**TASK BRIEF:** Each line of the data below that includes the string "downward" must be copied.
##############################
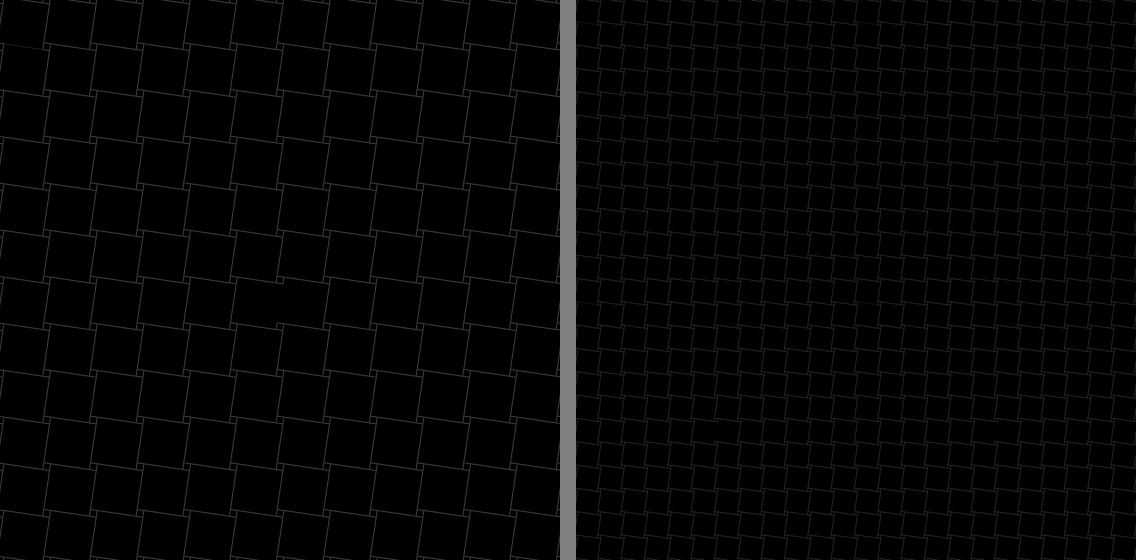
Left: one tile. Right: repeated 2 by 2.
Write a Shadertoy shader that draws this pattern.

```glsl
// Thin grey Pythagorean tiling on black: large tilted squares pinwheeling around small ones.

const float REPEATS = 12.0;             // cells across and down
const float TILT = 0.1475;              // slope angle of the lines, radians
const float LINE_WIDTH = 1.0 / 512.0;   // fraction of the canvas
const vec3 BACKGROUND = vec3(0.0);
const vec3 LINE_COLOR = vec3(0.23);
const vec2 MISSING_NODE = vec2(6.0, 6.0);   // its downward joint is absent
const vec2 FAINT_NODE = vec2(0.0, 11.0);    // its sideways joint is worn
const float FAINT_STRENGTH = 0.45;

// Square sides in cell units; big^2 + small^2 = 1 keeps the lattice upright.
const float BIG_SIDE = cos(TILT);
const float SMALL_SIDE = sin(TILT);
const float LINE_LENGTH = BIG_SIDE + SMALL_SIDE;

// Antialiased bar starting at along = 0; the joint between two big squares may fade.
float bar(float along, float across, float jointStrength, float pixel) {
    float halfWidth = 0.5 * LINE_WIDTH * REPEATS;
    float sideDist = abs(across) - halfWidth;
    float endDist = abs(along - 0.5 * LINE_LENGTH) - 0.5 * LINE_LENGTH;
    float coverage = clamp(0.5 - max(sideDist, endDist) / pixel, 0.0, 1.0);
    bool onJoint = along > SMALL_SIDE && along < BIG_SIDE;
    return coverage * (onJoint ? jointStrength : 1.0);
}

bool sameNode(vec2 a, vec2 b) {
    return all(lessThan(abs(a - b), vec2(0.5)));
}

// The two lines owned by every lattice node, gathered from the neighbourhood.
float tilingLines(vec2 p, float pixel) {
    vec2 rightward = vec2(BIG_SIDE, -SMALL_SIDE);
    vec2 downward = vec2(-SMALL_SIDE, -BIG_SIDE);
    float halfSmall = 0.5 * SMALL_SIDE;
    vec2 nearest = floor(p + 0.5);
    float ink = 0.0;
    for (int j = -1; j <= 1; j++) {
        for (int i = -1; i <= 1; i++) {
            vec2 node = nearest + vec2(i, j);
            vec2 id = mod(node, REPEATS);
            vec2 q = vec2(dot(p - node, rightward), dot(p - node, downward));
            float sideJoint = sameNode(id, FAINT_NODE) ? FAINT_STRENGTH : 1.0;
            float downJoint = sameNode(id, MISSING_NODE) ? 0.0 : 1.0;
            ink = max(ink, bar(q.x + halfSmall, q.y + halfSmall, sideJoint, pixel));
            ink = max(ink, bar(q.y + halfSmall, q.x - halfSmall, downJoint, pixel));
        }
    }
    return ink;
}

void mainImage(out vec4 fragColor, in vec2 fragCoord) {
    vec2 p = fragCoord / iResolution.xy * REPEATS;
    float pixel = REPEATS / min(iResolution.x, iResolution.y);
    fragColor = vec4(mix(BACKGROUND, LINE_COLOR, tilingLines(p, pixel)), 1.0);
}
```
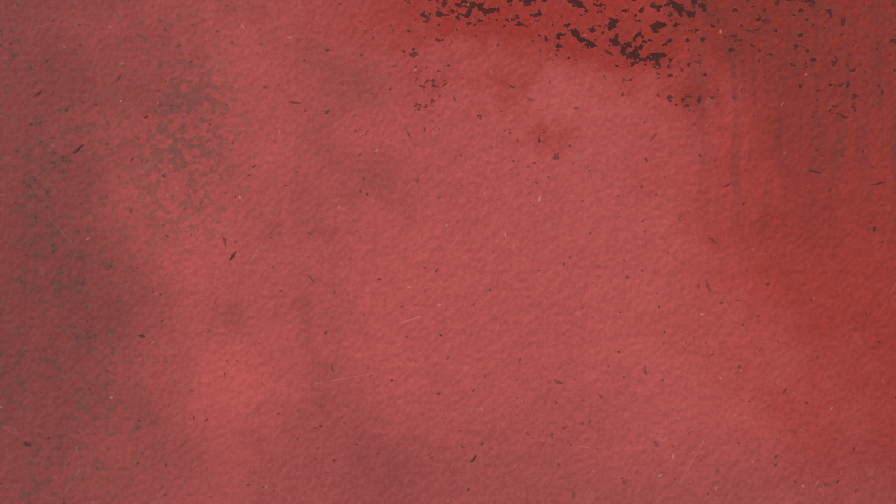
Write a Shadertoy shader that draws this texture.

```glsl
// Weathered red painted metal with grime, rust specks, pits, pale chips and scratches.

float hash(vec2 p) {
    vec3 q = fract(p.xyx * 0.1031);
    q += dot(q, q.yzx + 33.33);
    return fract((q.x + q.y) * q.z);
}

float noise(vec2 p) {
    vec2 cell = floor(p), f = fract(p);
    f = f * f * (3.0 - 2.0 * f);
    return mix(mix(hash(cell), hash(cell + vec2(1, 0)), f.x),
               mix(hash(cell + vec2(0, 1)), hash(cell + vec2(1, 1)), f.x), f.y);
}

float fbm(vec2 p) {
    float sum = 0.0, amp = 0.52;
    for (int i = 0; i < 5; i++) {
        sum += amp * noise(p);
        p = mat2(1.6, 1.2, -1.2, 1.6) * p + 17.3;
        amp *= 0.5;
    }
    return sum;
}

// Scattered tapered strokes, one per cell at most; short ones read as pits or chips.
float strokes(vec2 p, float size, float len, float width, float chance, float tilt, float seed) {
    float cover = 0.0, edge = 0.7 / iResolution.y;
    for (int j = -1; j <= 1; j++)
    for (int i = -1; i <= 1; i++) {
        vec2 id = floor(p / size) + vec2(i, j) + seed;
        if (hash(id + 3.7) > chance) continue;
        vec2 centre = (id - seed + vec2(hash(id + 11.1), hash(id + 23.9))) * size;
        float angle = tilt + 2.4 * (hash(id + 41.3) - 0.5);
        vec2 dir = vec2(cos(angle), sin(angle)), d = p - centre;
        float reach = len * (0.25 + hash(id + 57.7));
        float along = clamp(dot(d, dir), -reach, reach);
        float w = width * (0.5 + hash(id + 71.9)) * (1.0 - 0.6 * abs(along) / reach);
        float ink = 1.0 - smoothstep(w - edge, w + edge, length(d - dir * along));
        cover = max(cover, ink * (0.35 + 0.65 * hash(id + 83.1)));
    }
    return cover;
}

void mainImage(out vec4 fragColor, in vec2 fragCoord) {
    vec2 p = fragCoord / iResolution.y;
    p.x *= 1.7778 * iResolution.y / iResolution.x;
    float broad = fbm(p * 2.6 + 4.0) - 0.5;
    float medium = fbm(p * 11.0 + 31.0) - 0.5;
    float fine = fbm(p * 46.0 + 73.0) - 0.5;
    float speck = fbm(p * vec2(85.0, 100.0) + 51.0) - 0.5;
    vec2 warped = p + 0.008 * vec2(fine, noise(p * 80.0) - 0.5);

    // Faded paint: dull on the left, saturated along the top and right
    vec3 colour = vec3(0.69, 0.322, 0.312);
    float left = 1.0 - smoothstep(0.05, 0.75, p.x + broad * 0.8 + medium * 0.5);
    float right = smoothstep(1.2, 1.78, p.x + 0.4 * (p.y - 0.5) + broad * 0.5 + medium * 0.3);
    float top = smoothstep(0.72, 0.98, p.y + broad * 0.4 + medium * 0.35)
              * smoothstep(0.45, 1.0, p.x);
    colour = mix(colour, vec3(0.53, 0.27, 0.26), left);
    colour = mix(colour, vec3(0.60, 0.23, 0.21), max(right, top));
    float corner = smoothstep(0.35, 1.0, right * p.y + medium * 0.5);
    colour = mix(colour, vec3(0.49, 0.22, 0.20), corner * 0.75);
    float bottom = 1.0 - smoothstep(0.0, 0.25, p.y + broad * 0.3);
    colour = mix(colour, vec3(0.56, 0.28, 0.275), bottom * 0.55);

    // Grey worn patches with ragged, finely broken edges
    float patchArea = 1.0 - smoothstep(0.0, 0.32, length((p - vec2(0.36, 0.72)) * vec2(1.4, 0.8)));
    float wear = medium * 0.5 + fine * 0.4 + speck * 0.8 + 0.17 * patchArea + 0.05 * left;
    float worn = smoothstep(0.06, 0.28, wear);
    colour = mix(colour, vec3(0.40, 0.28, 0.255), worn * 0.6 * max(left, patchArea));

    // Vertical runs of grime
    float runs = smoothstep(0.45, 0.95, noise(vec2(p.x * 95.0 + medium * 3.0, p.y * 7.0)));
    float runArea = smoothstep(1.3, 1.45, p.x) * smoothstep(0.5, 0.85, p.y + broad * 0.4)
                  + 0.35 * left;
    colour = mix(colour, vec3(0.38, 0.22, 0.21), runs * runArea * (0.3 + speck));

    // Soft pale blotches
    float blotch = strokes(p + medium * 0.02, 0.21, 0.012, 0.011, 0.45, 1.5, 9.0);
    colour = mix(colour, vec3(0.69, 0.38, 0.36), blotch * 0.25);

    // Black flaking: small broken specks, dense along the upper right
    float flakeZone = smoothstep(0.68, 1.0, p.y + broad * 0.3 + medium * 0.3)
                    * smoothstep(0.55, 1.05, p.x) * (1.0 - 0.35 * smoothstep(1.3, 1.5, p.x));
    float dirtZone = max(flakeZone, 0.4 * left * p.y);
    float ragged = speck * 0.8 + fine * 0.3 + medium * 0.25;
    float flakes = smoothstep(0.0, 0.1, ragged - 0.27 + 0.2 * dirtZone);
    colour = mix(colour, vec3(0.62, 0.21, 0.17), 0.5 * flakeZone * smoothstep(0.0, 0.2, -fine));
    colour = mix(colour, vec3(0.24, 0.15, 0.14), flakes * (0.35 + 0.5 * flakeZone));

    // Dark pits and nicks
    float pits = strokes(warped, 0.045, 0.003, 0.0023, 0.5, 0.3, 19.0);
    float nicks = strokes(warped, 0.15, 0.010, 0.0032, 0.4, -0.2, 37.0);
    colour = mix(colour, vec3(0.25, 0.17, 0.16), max(pits * 0.55, nicks * 0.75));

    // Pale chips and thin scratches
    float chips = strokes(warped, 0.085, 0.0035, 0.0018, 0.35, 1.0, 53.0);
    float scratches = strokes(p, 0.26, 0.05, 0.001, 0.35, 0.3, 67.0)
                    * smoothstep(0.3, 0.6, noise(p * 65.0));
    colour = mix(colour, vec3(0.76, 0.58, 0.55), max(chips * 0.6, scratches * 0.4));

    // Shallow relief and fine grain
    float relief = noise(p * 120.0) - noise(p * 120.0 + vec2(-0.25, 0.4));
    float grain = noise(p * 270.0 + 5.0) - 0.5;
    colour *= 1.0 + 0.10 * relief + 0.075 * grain + 0.05 * fine + 0.08 * speck + 0.10 * broad;
    fragColor = vec4(colour, 1.0);
}
```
##############################
**PROBLEM SOLUTION:**
const vec2 MISSING_NODE = vec2(6.0, 6.0);   // its downward joint is absent
    vec2 downward = vec2(-SMALL_SIDE, -BIG_SIDE);
            vec2 q = vec2(dot(p - node, rightward), dot(p - node, downward));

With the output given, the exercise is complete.